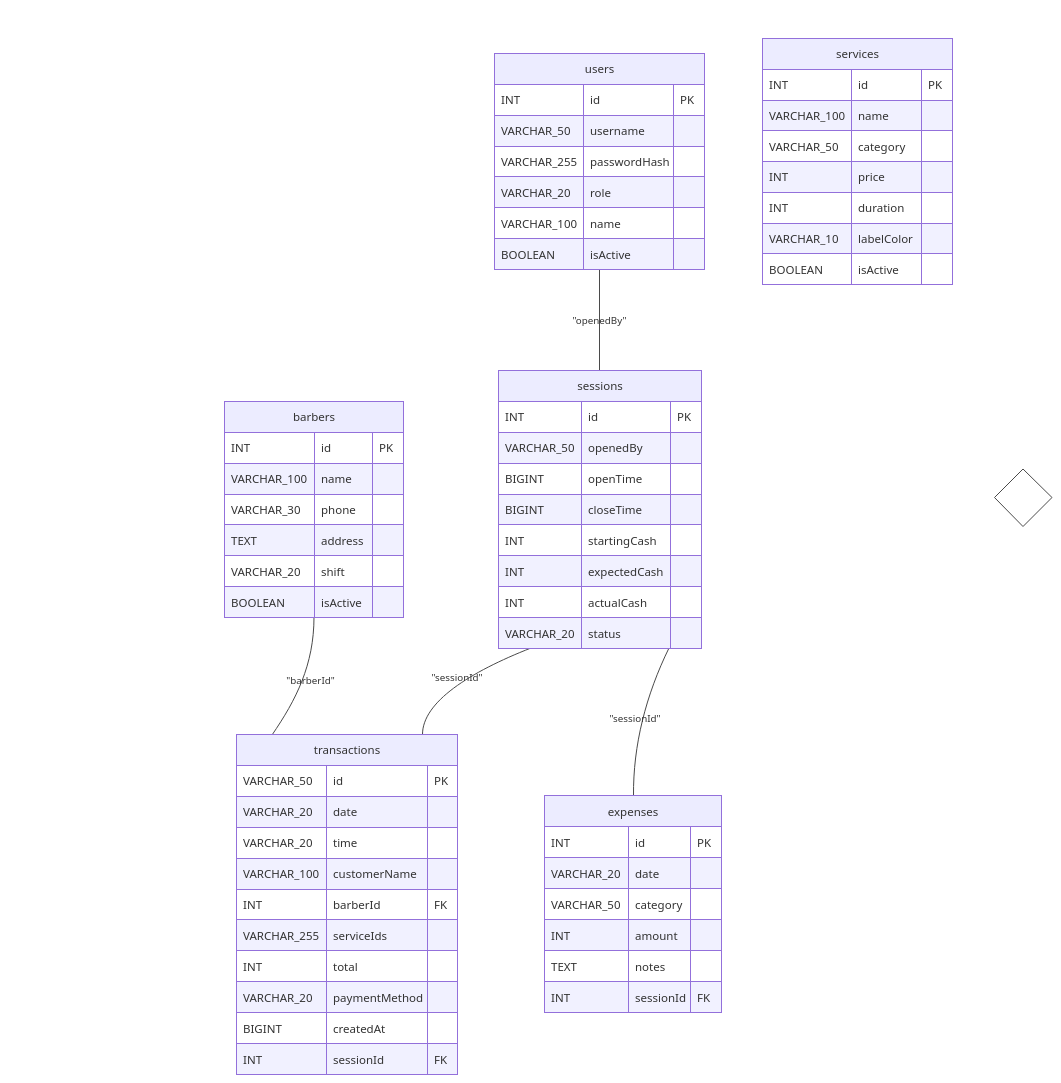
<!DOCTYPE html>
<html lang="en">
<head>
<meta charset="utf-8">
<title>Barbershop entity relationship diagram</title>
<style>
:root {
  --paper: #ffffff;
  --outline: #9370db;
  --header: #ececff;
  --stripe: #f1f1ff;
  --ink: #333333;
  --edge: #4a4a4a;
}
* { box-sizing: border-box; margin: 0; padding: 0; }
html, body { width: 1061px; height: 1083px; overflow: hidden; background: var(--paper); }
.diagram {
  position: relative;
  width: 1061px;
  height: 1083px;
  overflow: hidden;
  font-family: "Noto Sans", "Open Sans", sans-serif;
  font-size: 11.5px;
  color: var(--ink);
}
.relations { position: absolute; left: 0; top: 0; }
.relations path, .relations polygon { fill: none; stroke: var(--edge); stroke-width: 1; }
.relations text { font-size: 9.8px; fill: var(--ink); text-anchor: middle; }
.entity {
  position: absolute;
  display: flex;
  flex-direction: column;
  border: 1px solid var(--outline);
  background: var(--paper);
}
.entity h2, .entity li { flex: 1 1 0; min-height: 0; }
.entity h2 {
  display: flex;
  align-items: center;
  justify-content: center;
  font-size: 11.5px;
  font-weight: 400;
  background: var(--header);
}
.entity ul { display: contents; list-style: none; }
.entity li {
  display: grid;
  grid-template-columns: var(--type) var(--field) 1fr;
  border-top: 1px solid var(--outline);
}
.entity li:nth-child(even) { background: var(--stripe); }
.entity span {
  display: flex;
  align-items: center;
  padding-left: 6px;
  white-space: nowrap;
  min-width: 0;
}
.entity span + span { border-left: 1px solid var(--outline); }
.users { left: 494px; top: 53px; width: 211px; height: 217px; --type: 88px; --field: 90px; }
.services { left: 762px; top: 38px; width: 191px; height: 247px; --type: 88px; --field: 70px; }
.sessions { left: 498px; top: 370px; width: 204px; height: 279px; --type: 82px; --field: 89px; }
.barbers { left: 224px; top: 401px; width: 180px; height: 217px; --type: 89px; --field: 58px; }
.transactions { left: 236px; top: 734px; width: 222px; height: 341px; --type: 89px; --field: 101px; }
.expenses { left: 544px; top: 795px; width: 178px; height: 218px; --type: 83px; --field: 62px; }
</style>
</head>
<body>
<main class="diagram">
  <svg class="relations" width="1061" height="1083" viewBox="0 0 1061 1083">
    <path d="M599.5 269V371"/>
    <path d="M314 617C314 665 296 700 272 735"/>
    <path d="M531 648C470 672 422 702 422.500 735"/>
    <path d="M669 648C646 695 633 745 633.500 796"/>
    <polygon points="994.5,497.5 1023,469 1052,497.5 1023,526.500"/>
    <text x="599.5" y="324">"openedBy"</text>
    <text x="310.5" y="684">"barberId"</text>
    <text x="457" y="681">"sessionId"</text>
    <text x="635" y="722">"sessionId"</text>
  </svg>

  <section class="entity users">
    <h2>users</h2>
    <ul>
      <li><span>INT</span><span>id</span><span>PK</span></li>
      <li><span>VARCHAR_50</span><span>username</span><span></span></li>
      <li><span>VARCHAR_255</span><span>passwordHash</span><span></span></li>
      <li><span>VARCHAR_20</span><span>role</span><span></span></li>
      <li><span>VARCHAR_100</span><span>name</span><span></span></li>
      <li><span>BOOLEAN</span><span>isActive</span><span></span></li>
    </ul>
  </section>

  <section class="entity services">
    <h2>services</h2>
    <ul>
      <li><span>INT</span><span>id</span><span>PK</span></li>
      <li><span>VARCHAR_100</span><span>name</span><span></span></li>
      <li><span>VARCHAR_50</span><span>category</span><span></span></li>
      <li><span>INT</span><span>price</span><span></span></li>
      <li><span>INT</span><span>duration</span><span></span></li>
      <li><span>VARCHAR_10</span><span>labelColor</span><span></span></li>
      <li><span>BOOLEAN</span><span>isActive</span><span></span></li>
    </ul>
  </section>

  <section class="entity sessions">
    <h2>sessions</h2>
    <ul>
      <li><span>INT</span><span>id</span><span>PK</span></li>
      <li><span>VARCHAR_50</span><span>openedBy</span><span></span></li>
      <li><span>BIGINT</span><span>openTime</span><span></span></li>
      <li><span>BIGINT</span><span>closeTime</span><span></span></li>
      <li><span>INT</span><span>startingCash</span><span></span></li>
      <li><span>INT</span><span>expectedCash</span><span></span></li>
      <li><span>INT</span><span>actualCash</span><span></span></li>
      <li><span>VARCHAR_20</span><span>status</span><span></span></li>
    </ul>
  </section>

  <section class="entity barbers">
    <h2>barbers</h2>
    <ul>
      <li><span>INT</span><span>id</span><span>PK</span></li>
      <li><span>VARCHAR_100</span><span>name</span><span></span></li>
      <li><span>VARCHAR_30</span><span>phone</span><span></span></li>
      <li><span>TEXT</span><span>address</span><span></span></li>
      <li><span>VARCHAR_20</span><span>shift</span><span></span></li>
      <li><span>BOOLEAN</span><span>isActive</span><span></span></li>
    </ul>
  </section>

  <section class="entity transactions">
    <h2>transactions</h2>
    <ul>
      <li><span>VARCHAR_50</span><span>id</span><span>PK</span></li>
      <li><span>VARCHAR_20</span><span>date</span><span></span></li>
      <li><span>VARCHAR_20</span><span>time</span><span></span></li>
      <li><span>VARCHAR_100</span><span>customerName</span><span></span></li>
      <li><span>INT</span><span>barberId</span><span>FK</span></li>
      <li><span>VARCHAR_255</span><span>serviceIds</span><span></span></li>
      <li><span>INT</span><span>total</span><span></span></li>
      <li><span>VARCHAR_20</span><span>paymentMethod</span><span></span></li>
      <li><span>BIGINT</span><span>createdAt</span><span></span></li>
      <li><span>INT</span><span>sessionId</span><span>FK</span></li>
    </ul>
  </section>

  <section class="entity expenses">
    <h2>expenses</h2>
    <ul>
      <li><span>INT</span><span>id</span><span>PK</span></li>
      <li><span>VARCHAR_20</span><span>date</span><span></span></li>
      <li><span>VARCHAR_50</span><span>category</span><span></span></li>
      <li><span>INT</span><span>amount</span><span></span></li>
      <li><span>TEXT</span><span>notes</span><span></span></li>
      <li><span>INT</span><span>sessionId</span><span>FK</span></li>
    </ul>
  </section>
</main>
</body>
</html>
------
▶ _Work to be completed_
Only a number is expected in response: how many lines of the records above include the word "style".

▶ _Completed exercise_
3